Your answer should consist of each line below that includes the word "gray".

[Stored data entries]
<<<<

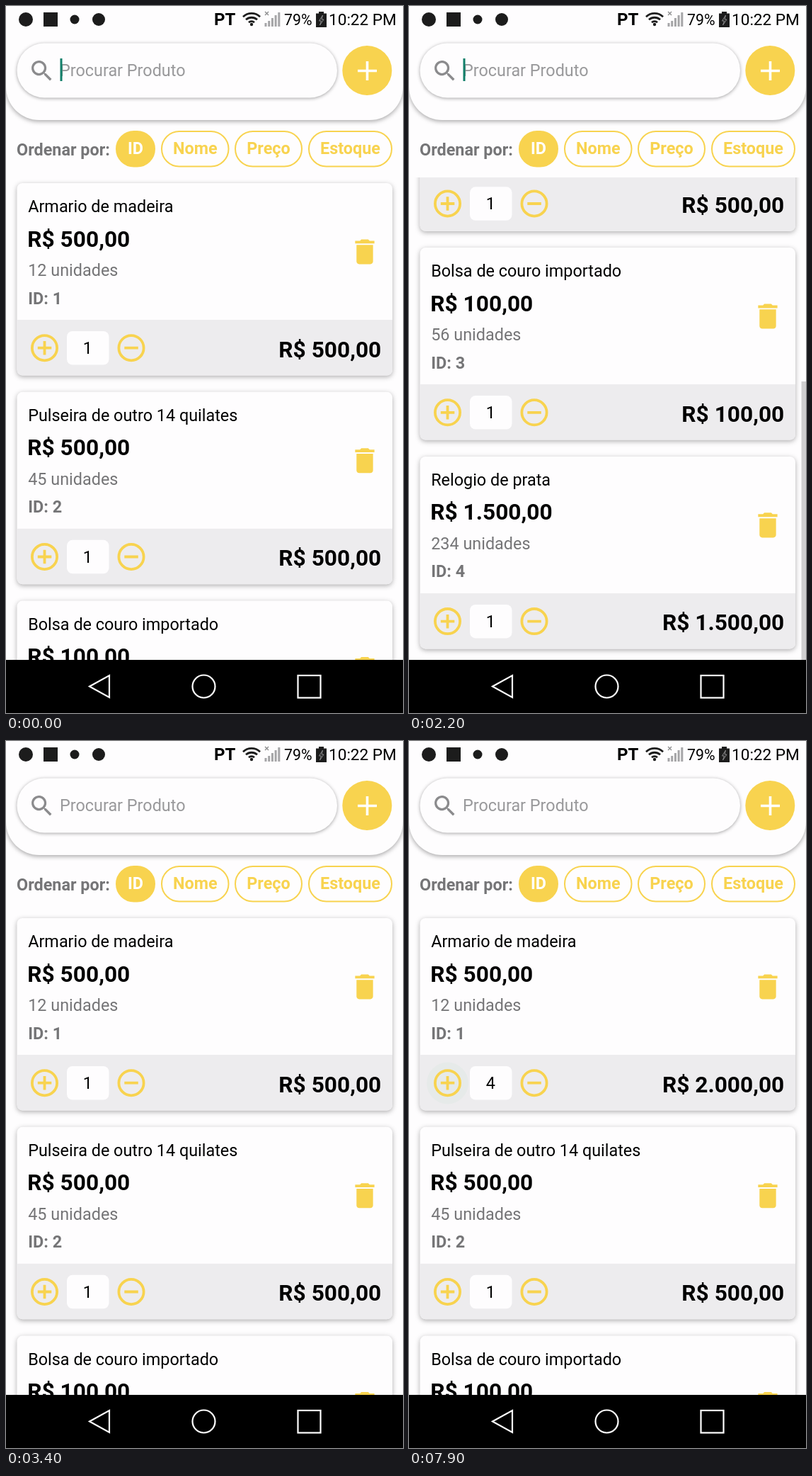
Animation of 561 by 998 pixels, one loop 8000 ms. Source, as an HTML page:

```html
<!DOCTYPE html>
<html lang="pt">
<head>
<meta charset="utf-8">
<title>Produtos</title>
<style>
@property --y { syntax: '<number>'; inherits: true; initial-value: 0; }
html, body { margin: 0; width: 100%; height: 100%; overflow: hidden; background: #fefdfe; }
svg { display: block; width: 561px; height: 998px; }
text { font: 23.4px Roboto, sans-serif; fill: #000; }
.bold { font-weight: 700; }
.price { font-size: 31.7px; font-weight: 700; }
.gray { fill: #757577; }
.hint { fill: #99999b; }
.gold { fill: #f8d34f; }
.line { fill: none; stroke: #f8d34f; }
.mid { text-anchor: middle; }
.end { text-anchor: end; }
.header { fill: #fefdfe; filter: drop-shadow(0 2px 3px rgba(0,0,0,.34)); }
.pill { fill: #fefdfe; filter: drop-shadow(0 1px 2.5px rgba(0,0,0,.36)); }
.card { fill: #fefdfe; filter: drop-shadow(0 2.5px 3.5px rgba(0,0,0,.32)); }

.cursor, .view, .bar, .ripple, .n { animation: 8s step-end infinite; }
.cursor { fill: #12806a; animation-name: blink; }
.view { animation-name: scroll; }
.items { transform: translateY(calc(var(--y) * -1px)); }
.bar { fill: rgba(0,0,0,.3); transform: translateY(calc(var(--y) * .5774px)); animation-name: bar; }
.ripple { fill: #e3e9e6; animation-name: ripple; }
.n1 { animation-name: n1; }
.n2 { animation-name: n2; }
.n3 { animation-name: n3; }
.n4 { animation-name: n4; }

@keyframes blink {
  0%, 10%, 22.5%, 35%, 47.5% { opacity: 1; }
  3.75%, 16.25%, 28.75%, 41.25%, 53.75%, 100% { opacity: 0; }
}
@keyframes scroll {
  0% { --y: 0; }
  16.25% { --y: 15; }
  17.5% { --y: 100; }
  18.75% { --y: 250; }
  20% { --y: 385; }
  21.25% { --y: 465; }
  22.5% { --y: 498.5; }
  28.75% { --y: 400; }
  30% { --y: 199; }
  31.25% { --y: 90; }
  32.5% { --y: 35; }
  33.75% { --y: 9; }
  35%, 100% { --y: 0; }
}
@keyframes bar {
  0% { opacity: 0; }
  16.25% { opacity: 1; }
  27.5% { opacity: .6; }
  28.75% { opacity: 1; }
  38.75% { opacity: .8; }
  40% { opacity: .5; }
  41.25% { opacity: .2; }
  42.5%, 100% { opacity: 0; }
}
@keyframes ripple {
  0% { opacity: 0; }
  65%, 76.25%, 90% { opacity: .6; }
  66.25%, 77.5%, 91.25% { opacity: 1; }
  71.25%, 82.5%, 97.5% { opacity: .6; }
  73.75%, 83.75% { opacity: .3; }
  75%, 85%, 100% { opacity: 0; }
}
@keyframes n1 { 0% { opacity: 1; } 67.5%, 100% { opacity: 0; } }
@keyframes n2 { 0% { opacity: 0; } 67.5% { opacity: 1; } 78.75%, 100% { opacity: 0; } }
@keyframes n3 { 0% { opacity: 0; } 78.75% { opacity: 1; } 92.5%, 100% { opacity: 0; } }
@keyframes n4 { 0% { opacity: 0; } 92.5%, 100% { opacity: 1; } }
</style>
</head>
<body>
<svg viewBox="0 0 561 998">
  <defs>
    <clipPath id="clip"><rect y="242" width="561" height="681"/></clipPath>
    <path id="trash" transform="translate(483.6 73.6) scale(1.948)" d="M6 19c0 1.1.9 2 2 2h8c1.1 0 2-.9 2-2V7H6zM19 4h-3.5l-1-1h-5l-1 1H5v2h14z"/>
  </defs>
  <rect width="561" height="998" fill="#fefdfe"/>

  <g class="view" clip-path="url(#clip)">
    <g class="items" id="items"></g>
    <rect class="bar" x="554.5" y="242" width="7" height="393"/>
  </g>

  <path class="header" d="M0 -9H561V114a47 47 0 0 1-47 47H47A47 47 0 0 1 0 114z"/>
  <rect class="pill" x="15.5" y="52.5" width="452.5" height="77" rx="38.5"/>
  <path fill="#8b8b8d" transform="translate(31.1 72.1) scale(1.63)" d="M15.5 14h-.79l-.28-.27A6.5 6.5 0 1 0 13.73 14.43l.27.28v.79l5 4.99L20.49 19zM9.5 14a4.5 4.5 0 1 1 0-9 4.5 4.5 0 0 1 0 9z"/>
  <text class="hint" x="76" y="99">Procurar Produto</text>
  <rect class="cursor" x="76.5" y="74" width="3" height="32"/>
  <circle class="gold" cx="510.3" cy="91" r="35"/>
  <path d="M497 91.5h27M510.5 78v27" stroke="#fff" stroke-width="3.6"/>

  <text class="bold gray" x="15" y="210.5">Ordenar por:</text>
  <g id="chips"></g>

  <g id="status">
    <circle cx="28" cy="19" r="10" fill="#1c1c1c"/>
    <rect x="53" y="9" width="20" height="20" fill="#1c1c1c"/>
    <circle cx="97" cy="19" r="6.5" fill="#1c1c1c"/>
    <circle cx="131" cy="19" r="9" fill="#1c1c1c"/>
    <text class="bold" x="294" y="27" style="font-size:24px">PT</text>
    <g fill="none" stroke="#1c1c1c" stroke-width="2.8">
      <path d="M335 15.2a17.5 17.5 0 0 1 24 0M339 19.3a12 12 0 0 1 16 0M343 23.3a6 6 0 0 1 8 0"/>
    </g>
    <circle cx="347" cy="26" r="2.2" fill="#1c1c1c"/>
    <path d="M367 29v-5M371.7 29v-8M376.4 29v-12M381.1 29v-16M385.8 29v-20" stroke="#a5a5a7" stroke-width="3"/>
    <path d="M366 8l5 5m0-5l-5 5" stroke="#8b8b8d" stroke-width="1.3"/>
    <text x="393" y="27" style="font-size:21.3px">79%</text>
    <path d="M442 8h7v2.5h4V30h-15V10.5h4z" fill="#1c1c1c"/>
    <path d="M447.5 13l-5 8h3l-2 6 5.500-8h-3z" fill="none" stroke="#8b8b8d"/>
    <text x="456" y="27" style="font-size:22.6px">10:22 PM</text>
  </g>

  <rect y="923" width="561" height="75"/>
  <g fill="none" stroke="#fff" stroke-width="2.2">
    <path d="M118 960.500L146 945v31z"/>
    <circle cx="279.500" cy="960.500" r="16"/>
    <rect x="412.500" y="945" width="32" height="31.500"/>
  </g>
</svg>
<script>
const products = [
  ['Armario de madeira', 500, 12],
  ['Pulseira de outro 14 quilates', 500, 45],
  ['Bolsa de couro importado', 100, 56],
  ['Relogio de prata', 1500, 234]
];
const pitch = 294.8;

const money = v => 'R$ ' + String(v).replace(/(\d)(?=\d{3}$)/, '$1.') + ',00';

const amount = (price, n, cls = '') => `<g class="${cls}">
  <text class="mid" x="115.3" y="241">${n}</text>
  <text class="price end" x="530.3" y="245.500">${money(price * n)}</text></g>`;

function card([name, price, stock], i) {
  const amounts = i ? amount(price, 1)
    : [1, 2, 3, 4].map(n => amount(price, n, 'n n' + n)).join('');
  return `<g transform="translate(0 ${250 + i * pitch})">
    <rect class="card" x="15.500" y="0" width="530.500" height="271.500" rx="8"/>
    <path fill="#edecee" d="M15.500 193H546V263.500a8 8 0 0 1-8 8H23.500a8 8 0 0 1-8-8z"/>
    <text x="31.2" y="41">${name}</text>
    <text class="price" x="30.3" y="89.500">${money(price)}</text>
    <text class="gray" x="31.2" y="131">${stock} unidades</text>
    <text class="gray bold" x="31.2" y="170.500">ID: ${i + 1}</text>
    <use href="#trash" class="gold"/>
    ${i ? '' : '<circle class="ripple" cx="54.500" cy="233" r="29.500"/>'}
    <g class="line" stroke-width="3.8">
      <circle cx="54.500" cy="232.700" r="17.600"/>
      <circle cx="177" cy="232.700" r="17.600"/>
      <path d="M44.800 232.700h19.500M54.500 223v19.500M167.300 232.700h19.500"/>
    </g>
    <rect x="86" y="209" width="59.500" height="47.500" rx="8" fill="#fefdfe"/>
    ${amounts}
  </g>`;
}

const chip = ([label, x, w], i) => `
  <rect class="${i ? 'line' : 'gold'}" x="${x}" y="177" width="${w}" height="49.500" rx="24.750"
    stroke="#f8d34f" stroke-width="2"/>
  <text class="bold mid" x="${x + w / 2}" y="209.300" style="fill:${i ? '#f8d34f' : '#fff'}">${label}</text>`;

const put = (id, html) => document.getElementById(id).innerHTML = html;
put('items', products.map(card).join(''));
put('chips', [['ID', 156, 54], ['Nome', 220, 94.5], ['Preço', 324, 94], ['Estoque', 428, 117]].map(chip).join(''));
</script>
</body>
</html>
```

>>>>

### Answer section
.gray { fill: #757577; }
  <text class="bold gray" x="15" y="210.5">Ordenar por:</text>
    <text class="gray" x="31.2" y="131">${stock} unidades</text>
    <text class="gray bold" x="31.2" y="170.500">ID: ${i + 1}</text>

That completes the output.